* [What you will do]: Check every line of the data for the word "cracks", and copy those that have it.

* [Saved data entries]:
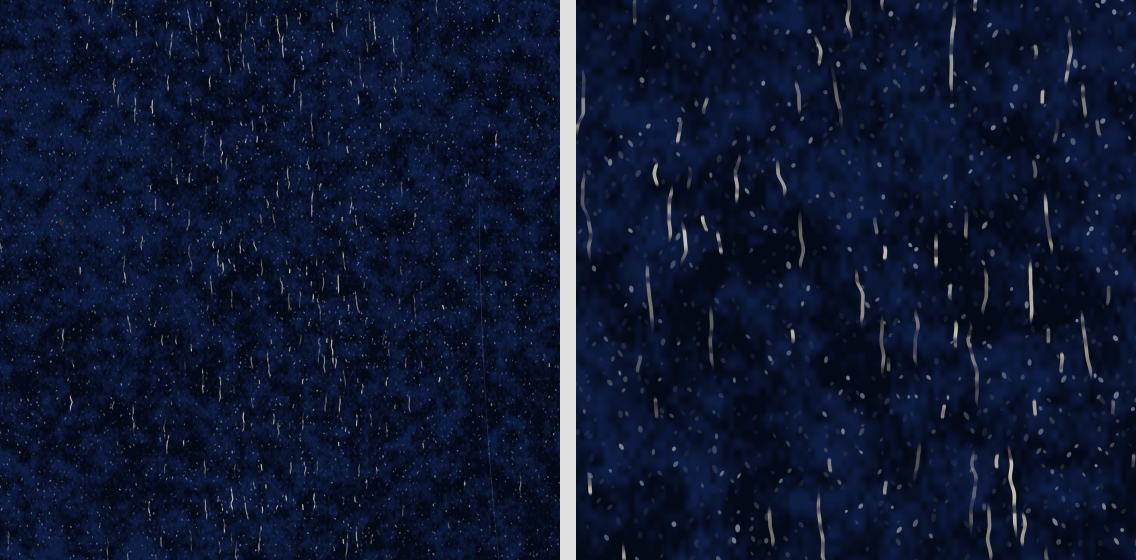
Left, the full canvas; right, a detail of the centre.
Write a Shadertoy shader that draws this texture.

```glsl
// Dark navy worn surface: mottled blue ground with fine grain, scattered pale
// flecks, and short wavering vertical cracks gathered around the middle.
// Layers: value noise for the ground, jittered grids for flecks and cracks.

#define MOTTLE_SCALE 40.0
#define GRAIN_SCALE 270.0
#define CONTRAST 1.15
#define FLECK_GRID 92.0
#define FLECK_CHANCE 0.52
#define FLECK_RADIUS 0.0011
#define CRACK_GRID vec2(40.0, 14.0)
#define CRACK_CHANCE 0.36
#define CRACK_WIDTH 0.0009
#define DEEP_NAVY vec3(0.012, 0.034, 0.088)
#define BRIGHT_NAVY vec3(0.052, 0.106, 0.252)
#define PALE_CREAM vec3(0.80, 0.77, 0.70)

const vec3 PALE_BLUE = vec3(0.56, 0.59, 0.66);
const vec3 RUST = vec3(0.24, 0.15, 0.10);

float hash(vec2 p) {
    vec3 q = fract(p.xyx * 0.1031);
    q += dot(q, q.yzx + 33.33);
    return fract((q.x + q.y) * q.z);
}

vec2 hash2(vec2 p) {
    return vec2(hash(p + 17.3), hash(p + 71.9));
}

float noise(vec2 p) {
    vec2 cell = floor(p), f = fract(p);
    f = f * f * (3.0 - 2.0 * f);
    float low = mix(hash(cell), hash(cell + vec2(1, 0)), f.x);
    float high = mix(hash(cell + vec2(0, 1)), hash(cell + vec2(1, 1)), f.x);
    return mix(low, high, f.y);
}

// Antialiased coverage of a shape with the given half width
float cover(float dist, float halfWidth, float px) {
    return 1.0 - smoothstep(halfWidth - 0.7 * px, halfWidth + 0.7 * px, dist);
}

// Bell around the centre line, where the cracks gather
float crackZone(vec2 uv) {
    float x = (uv.x - 0.5 - 0.05 * (0.5 - uv.y)) / 0.25;
    return exp(-x * x);
}

vec3 ground(vec2 uv) {
    vec2 turned = mat2(0.8, 0.6, -0.6, 0.8) * uv;
    float broad = noise(turned * 4.0 + 3.7) - 0.5;
    float mottle = noise(turned * MOTTLE_SCALE + 9.0) - 0.5;
    float detail = noise(uv * MOTTLE_SCALE * 2.1 + 41.0) - 0.5;
    float grain = noise(uv * GRAIN_SCALE * vec2(1.0, 0.7)) - 0.5;
    float tone = 0.9 * mottle + 0.65 * detail + 0.65 * grain + 0.4 * broad;
    // Paler left and upper right, darker middle and lower right
    float shade = 0.07 - 0.17 * crackZone(uv)
                - 0.16 * smoothstep(0.5, 1.0, uv.x) * (1.0 - smoothstep(0.4, 0.9, uv.y));
    return mix(DEEP_NAVY, BRIGHT_NAVY, clamp(0.5 + CONTRAST * tone + shade, 0.0, 1.1));
}

float flecks(vec2 uv, float layer, float px) {
    vec2 p = uv * FLECK_GRID + layer * vec2(13.37, 7.71);
    vec2 id = floor(p) + layer * 101.0;
    vec2 offset = (fract(p) - mix(vec2(0.25), vec2(0.75), hash2(id))) / FLECK_GRID;
    offset.x += offset.y * (hash(id + 5.0) - 0.5);
    offset.y *= mix(0.55, 1.0, hash(id + 8.0));
    float radius = FLECK_RADIUS * mix(0.7, 1.35, hash(id + 23.0));
    float strength = mix(0.09, 0.85, pow(hash(id + 37.0), 4.0));
    return cover(length(offset), radius, px) * strength * step(hash(id), FLECK_CHANCE);
}

float cracks(vec2 uv, float layer, float px) {
    vec2 p = uv * CRACK_GRID + layer * vec2(5.37, 3.61);
    vec2 id = floor(p) + layer * 57.0;
    vec2 local = (fract(p) - mix(vec2(0.35, 0.45), vec2(0.65, 0.55), hash2(id))) / CRACK_GRID;
    float size = hash(id + 29.0);
    float halfLength = mix(0.005, 0.030, size * size);
    // Slight tilt plus a jagged waver along the length
    local.x += local.y * (hash(id + 3.0) - 0.4) * 0.22;
    local.x += 0.0035 * (noise(vec2(uv.y * 110.0, id.x * 7.3)) - 0.5);
    float along = abs(local.y) / halfLength;
    float taper = 1.0 - smoothstep(0.6, 1.0, along);
    float broken = smoothstep(0.15, 0.6, noise(vec2(uv.y * 190.0, id.x + id.y * 3.1)));
    float strength = mix(0.35, 1.0, hash(id + 47.0)) * mix(0.3, 1.0, broken);
    float present = step(hash(id), CRACK_CHANCE * crackZone(uv));
    return cover(abs(local.x), CRACK_WIDTH * mix(0.6, 1.2, taper), px) * taper * strength * present;
}

void mainImage(out vec4 fragColor, in vec2 fragCoord) {
    float px = 1.0 / iResolution.y;
    vec2 uv = fragCoord * px;
    vec3 color = ground(uv);

    // Pale flecks and cracks, brightest layer wins
    float fleck = 0.0, crack = 0.0;
    for (float layer = 0.0; layer < 3.0; layer++) {
        if (layer < 2.0) fleck = max(fleck, flecks(uv, layer, px));
        crack = max(crack, cracks(uv, layer, px));
    }
    color = mix(color, PALE_BLUE, fleck);
    color = mix(color, PALE_CREAM, crack);

    // Long faint scratch curving down the right side
    float drop = max(0.66 - uv.y, 0.0);
    float scratch = cover(abs(uv.x - 0.856 - 0.08 * drop * drop), 0.0006, px);
    scratch *= smoothstep(0.0, 0.03, drop) * mix(0.05, 0.35, noise(vec2(uv.y * 22.0, 4.0)));
    color = mix(color, PALE_BLUE, scratch);

    // Single rusty spot on the left
    vec2 spot = uv - vec2(0.11, 0.602);
    float ragged = 0.004 + 0.003 * (noise(uv * 300.0) - 0.5);
    color = mix(color, RUST, 0.8 * cover(length(spot), ragged, px));

    fragColor = vec4(color, 1.0);
}
```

* [Your solution]:
// flecks, and short wavering vertical cracks gathered around the middle.
// Layers: value noise for the ground, jittered grids for flecks and cracks.
// Bell around the centre line, where the cracks gather
float cracks(vec2 uv, float layer, float px) {
    // Pale flecks and cracks, brightest layer wins
        crack = max(crack, cracks(uv, layer, px));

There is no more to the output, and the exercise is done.